Ongoing research on CMT includes efforts to identify more of the mutant genes and proteins that cause the various disease subtypes. Other research aims to discover the mechanism of muscle atrophy and nerve degeneration, with the goal of developing ways to stop or slow these processes and develop therapies to reverse the damage. Additional research focuses on protein regulation and how the mitochondria, the cell's power plant, may play a role in nerve degeneration.
Information from the National Library of Medicine’s MedlinePlus
Charcot-Marie-Tooth disease (CMT) is one of the most common inherited neurological disorders, and nearly all cases are inherited. CMT damages the body's peripheral nerves, making them unable to activate muscles or relay sensory informaton from the limbs back to the spinal cord and the brain. There are different types of CMT disease, which may share some symptoms but vary by pattern of inheritance and age of onset. Early symptoms typically include weakness or paralysis of the foot and lower leg muscles. As the disease progresses, weakness and decreased muscle bulk may occur in the hands, arms, legs, or feet. People may lose the ability to feel heat, cold, and touch. Chronic shortening of muscles or tendons around joints prevents the joints from moving freely, and muscle cramping is common. Some people have pain that can range from mild to severe. Genetic testing can detect the most common types of CMT.
There is no cure for CMT, but physical therapy, occupational therapy, braces and other orthopedic devices, and orthopedic surgery can help people cope with the disabling symptoms of the disease. In addition, pain-killing drugs can be prescribed for individuals who have severe pain.

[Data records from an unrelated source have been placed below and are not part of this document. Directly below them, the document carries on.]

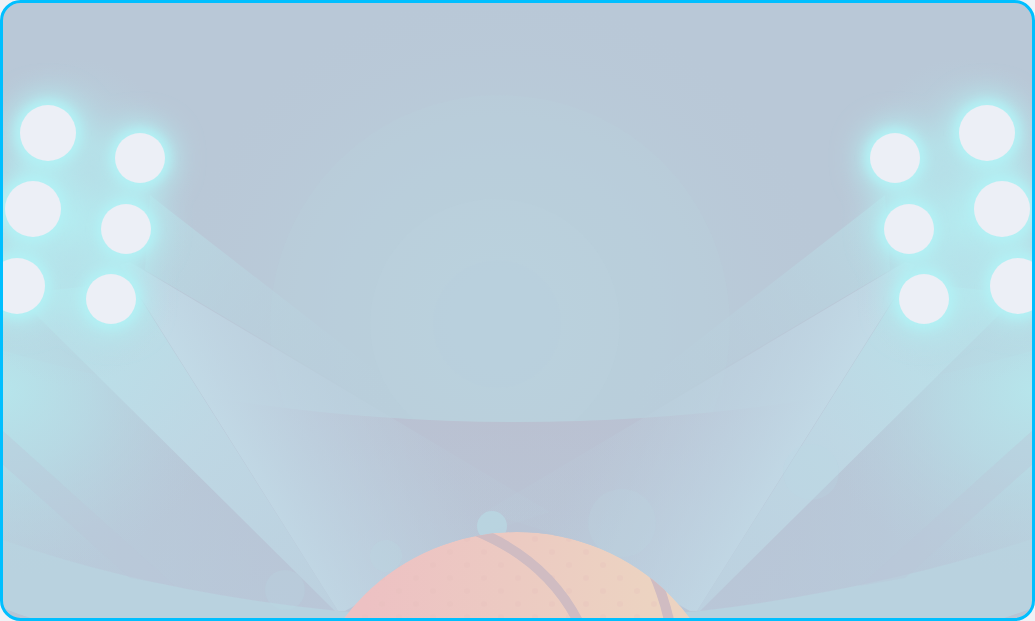
<!DOCTYPE html>
<html lang="en">
<head>
<meta charset="utf-8">
<title>Basketball arena card</title>
<style>
:root {
  --page: #f0f2f6;
  --frame: #00bfff;
  --sky: #b9c8d7;
  --sky-glow: #b9d0dd;
  --stand: #b9bfd0;
  --floor: #b9d2df;
  --beam: #c3dce8;
  --glow: #b4eef2;
  --lamp: #eceff6;
  --seam: #d0bcc2;
}
html, body { margin: 0; height: 100%; overflow: hidden; background: var(--page); }
.arena { display: block; width: 1035px; height: 621px; }
.sky { fill: var(--sky); }
.ring { fill: var(--sky-glow); }
.floor { fill: var(--floor); }
.halo { fill: var(--glow); }
.lamp { fill: var(--lamp); }
.seam { fill: none; stroke: var(--seam); stroke-width: 10; }
.frame { fill: none; stroke: var(--frame); stroke-width: 3; }
</style>
</head>
<body>
<svg class="arena" viewBox="0 0 1035 621" role="img" aria-label="Basketball under arena floodlights">
  <defs>
    <clipPath id="card"><rect x="1" y="1" width="1033" height="619" rx="19"/></clipPath>
    <radialGradient id="sky-light" gradientUnits="userSpaceOnUse" cx="500" cy="320" r="330">
      <stop offset="0" stop-color="#b9d0dd"/>
      <stop offset=".5" stop-color="#b9cedb" stop-opacity=".8"/>
      <stop offset="1" stop-color="#b9c9d8" stop-opacity="0"/>
    </radialGradient>
    <linearGradient id="stand-fill" x1="0" x2="1" y1="0" y2="0">
      <stop offset="0" stop-color="#b8d4df"/>
      <stop offset=".12" stop-color="#b8cad9"/>
      <stop offset=".3" stop-color="#b9c1d2"/>
      <stop offset=".5" stop-color="#babfcf"/>
      <stop offset=".7" stop-color="#b9c1d2"/>
      <stop offset=".88" stop-color="#b8cad9"/>
      <stop offset="1" stop-color="#b8d4df"/>
    </linearGradient>
    <linearGradient id="stand-haze" x1="0" x2="0" y1="0" y2="1">
      <stop offset="0" stop-color="#b9c9da" stop-opacity="0"/>
      <stop offset="1" stop-color="#b9c9da" stop-opacity=".75"/>
    </linearGradient>
    <radialGradient id="side-glow">
      <stop offset="0" stop-color="#b6e6ec" stop-opacity=".95"/>
      <stop offset=".4" stop-color="#b7dfe8" stop-opacity=".65"/>
      <stop offset="1" stop-color="#b8d2df" stop-opacity="0"/>
    </radialGradient>
    <radialGradient id="rig-glow">
      <stop offset="0" stop-color="#b4ebf0" stop-opacity=".95"/>
      <stop offset=".5" stop-color="#b5e4eb" stop-opacity=".6"/>
      <stop offset="1" stop-color="#b8d2df" stop-opacity="0"/>
    </radialGradient>
    <linearGradient id="beam-near" gradientUnits="userSpaceOnUse" x1="80" y1="300" x2="338" y2="608">
      <stop offset="0" stop-color="#b9e2ea" stop-opacity=".9"/>
      <stop offset=".45" stop-color="#bfdae6" stop-opacity=".85"/>
      <stop offset="1" stop-color="#bdd3e1" stop-opacity=".8"/>
    </linearGradient>
    <linearGradient id="beam-mid" gradientUnits="userSpaceOnUse" x1="215" y1="440" x2="400" y2="350">
      <stop offset="0" stop-color="#c3dce8" stop-opacity=".9"/>
      <stop offset=".5" stop-color="#bfd5e3" stop-opacity=".55"/>
      <stop offset="1" stop-color="#bbcfdd" stop-opacity=".15"/>
    </linearGradient>
    <linearGradient id="beam-far" gradientUnits="userSpaceOnUse" x1="150" y1="230" x2="400" y2="410">
      <stop offset="0" stop-color="#b9e0e8" stop-opacity=".6"/>
      <stop offset="1" stop-color="#bacfdd" stop-opacity="0"/>
    </linearGradient>
    <linearGradient id="ball-fill" gradientUnits="userSpaceOnUse" x1="365" y1="600" x2="650" y2="600">
      <stop offset="0" stop-color="#edc1c3"/>
      <stop offset=".5" stop-color="#eccac2"/>
      <stop offset="1" stop-color="#ecd3c1"/>
    </linearGradient>
    <pattern id="ball-grain" width="34" height="26" patternUnits="userSpaceOnUse">
      <circle cx="8" cy="6" r="3" fill="#e6bdb8" opacity=".28"/>
      <circle cx="25" cy="19" r="3" fill="#e6bdb8" opacity=".28"/>
    </pattern>
    <clipPath id="ball-shape"><circle cx="517" cy="749" r="217"/></clipPath>
    <filter id="blur-wide" x="-60%" y="-60%" width="220%" height="220%"><feGaussianBlur stdDeviation="14"/></filter>
    <filter id="blur-tight" x="-40%" y="-40%" width="180%" height="180%"><feGaussianBlur stdDeviation="5"/></filter>
    <g id="lamp-discs">
      <circle cx="48" cy="133" r="28"/>
      <circle cx="33" cy="209" r="28"/>
      <circle cx="17" cy="286" r="28"/>
      <circle cx="140" cy="158" r="25"/>
      <circle cx="126" cy="229" r="25"/>
      <circle cx="111" cy="299" r="25"/>
    </g>
    <g id="light-beams">
      <ellipse cx="0" cy="390" rx="225" ry="190" fill="url(#side-glow)"/>
      <polygon points="0,428 0,462 130,578 175,586" fill="#b8c6d6" opacity=".4"/>
      <polygon points="150,195 165,207 420,405 520,492 145,270" fill="url(#beam-far)"/>
      <polygon points="130,262 550,512 480,534 345,611 338,611 120,265" fill="url(#beam-mid)"/>
      <polygon points="15,294 130,282 338,611 335,611" fill="url(#beam-near)"/>
    </g>
    <g id="light-rig">
      <ellipse cx="72" cy="222" rx="125" ry="165" fill="url(#rig-glow)"/>
      <use href="#lamp-discs" class="halo" stroke="#b4eef2" stroke-width="20" filter="url(#blur-wide)"/>
      <use href="#lamp-discs" class="halo" stroke="#b2f1f5" stroke-width="9" filter="url(#blur-tight)"/>
      <use href="#lamp-discs" class="lamp"/>
    </g>
  </defs>

  <g clip-path="url(#card)">
    <g id="backdrop">
      <rect class="sky" width="1035" height="621"/>
      <circle cx="500" cy="320" r="330" fill="url(#sky-light)"/>
      <circle class="ring" cx="500" cy="325" r="230" opacity=".2"/>
      <circle class="ring" cx="495" cy="324" r="125" opacity=".35"/>
      <circle class="ring" cx="497" cy="324" r="64" opacity=".5"/>
    </g>

    <g id="stands">
      <path d="M0 350Q250 422 518 422T1035 350V621H0Z" fill="url(#stand-fill)"/>
      <path d="M0 350Q250 422 518 422T1035 350V621H0Z" fill="url(#stand-haze)"/>
    </g>

    <g id="court">
      <path class="floor" d="M0 539Q150 592 338 611Q518 628 700 611Q880 590 1035 538V621H0Z"/>
      <path d="M0 607Q18 614 40 621H0Z" fill="#b8c5d5"/>
      <path d="M1035 607Q1017 614 995 621H1035Z" fill="#b8c5d5"/>
    </g>

    <g id="beams">
      <use href="#light-beams"/>
      <use href="#light-beams" transform="matrix(-1 0 0 1 1035 0)"/>
    </g>

    <g id="light-spots" fill="#b9d6e2">
      <circle cx="492" cy="526" r="15" opacity=".85"/>
      <circle cx="811" cy="472" r="28" opacity=".25"/>
      <circle cx="622" cy="523" r="34" opacity=".2"/>
      <circle cx="386" cy="556" r="16" opacity=".3"/>
      <circle cx="285" cy="590" r="20" opacity=".25"/>
    </g>

    <g id="basketball" clip-path="url(#ball-shape)">
      <circle cx="517" cy="749" r="217" fill="url(#ball-fill)"/>
      <rect x="300" y="530" width="434" height="91" fill="url(#ball-grain)"/>
      <path class="seam" d="M474 530Q548 560 580 625"/>
      <path class="seam" d="M652 570Q664 596 670 625"/>
    </g>

    <g id="floodlights">
      <use href="#light-rig"/>
      <use href="#light-rig" transform="matrix(-1 0 0 1 1035 0)"/>
    </g>
  </g>
  <rect class="frame" x="1.5" y="1.5" width="1032" height="618" rx="19"/>
</svg>
</body>
</html>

Onset of symptoms of CMT is most often in adolescence or early adulthood but can occur at any age. Progression of symptoms is very gradual. CMT affects both sensory and motor nerves (nerves that trigger an impulse for a muscle to contract). In addition to a reduced ability to feel vibrations, temperature differences, and touch, weakness and muscle atrophy in the hands may cause difficulty with fine motor skills. The disease can cause curvature of the spine and hip displacement. Most individuals with CMT have some amount of physical disability, although some people may never know they have the disease. CMT usually isn't life threatening and rarely affects muscles involved in vital functions like breathing.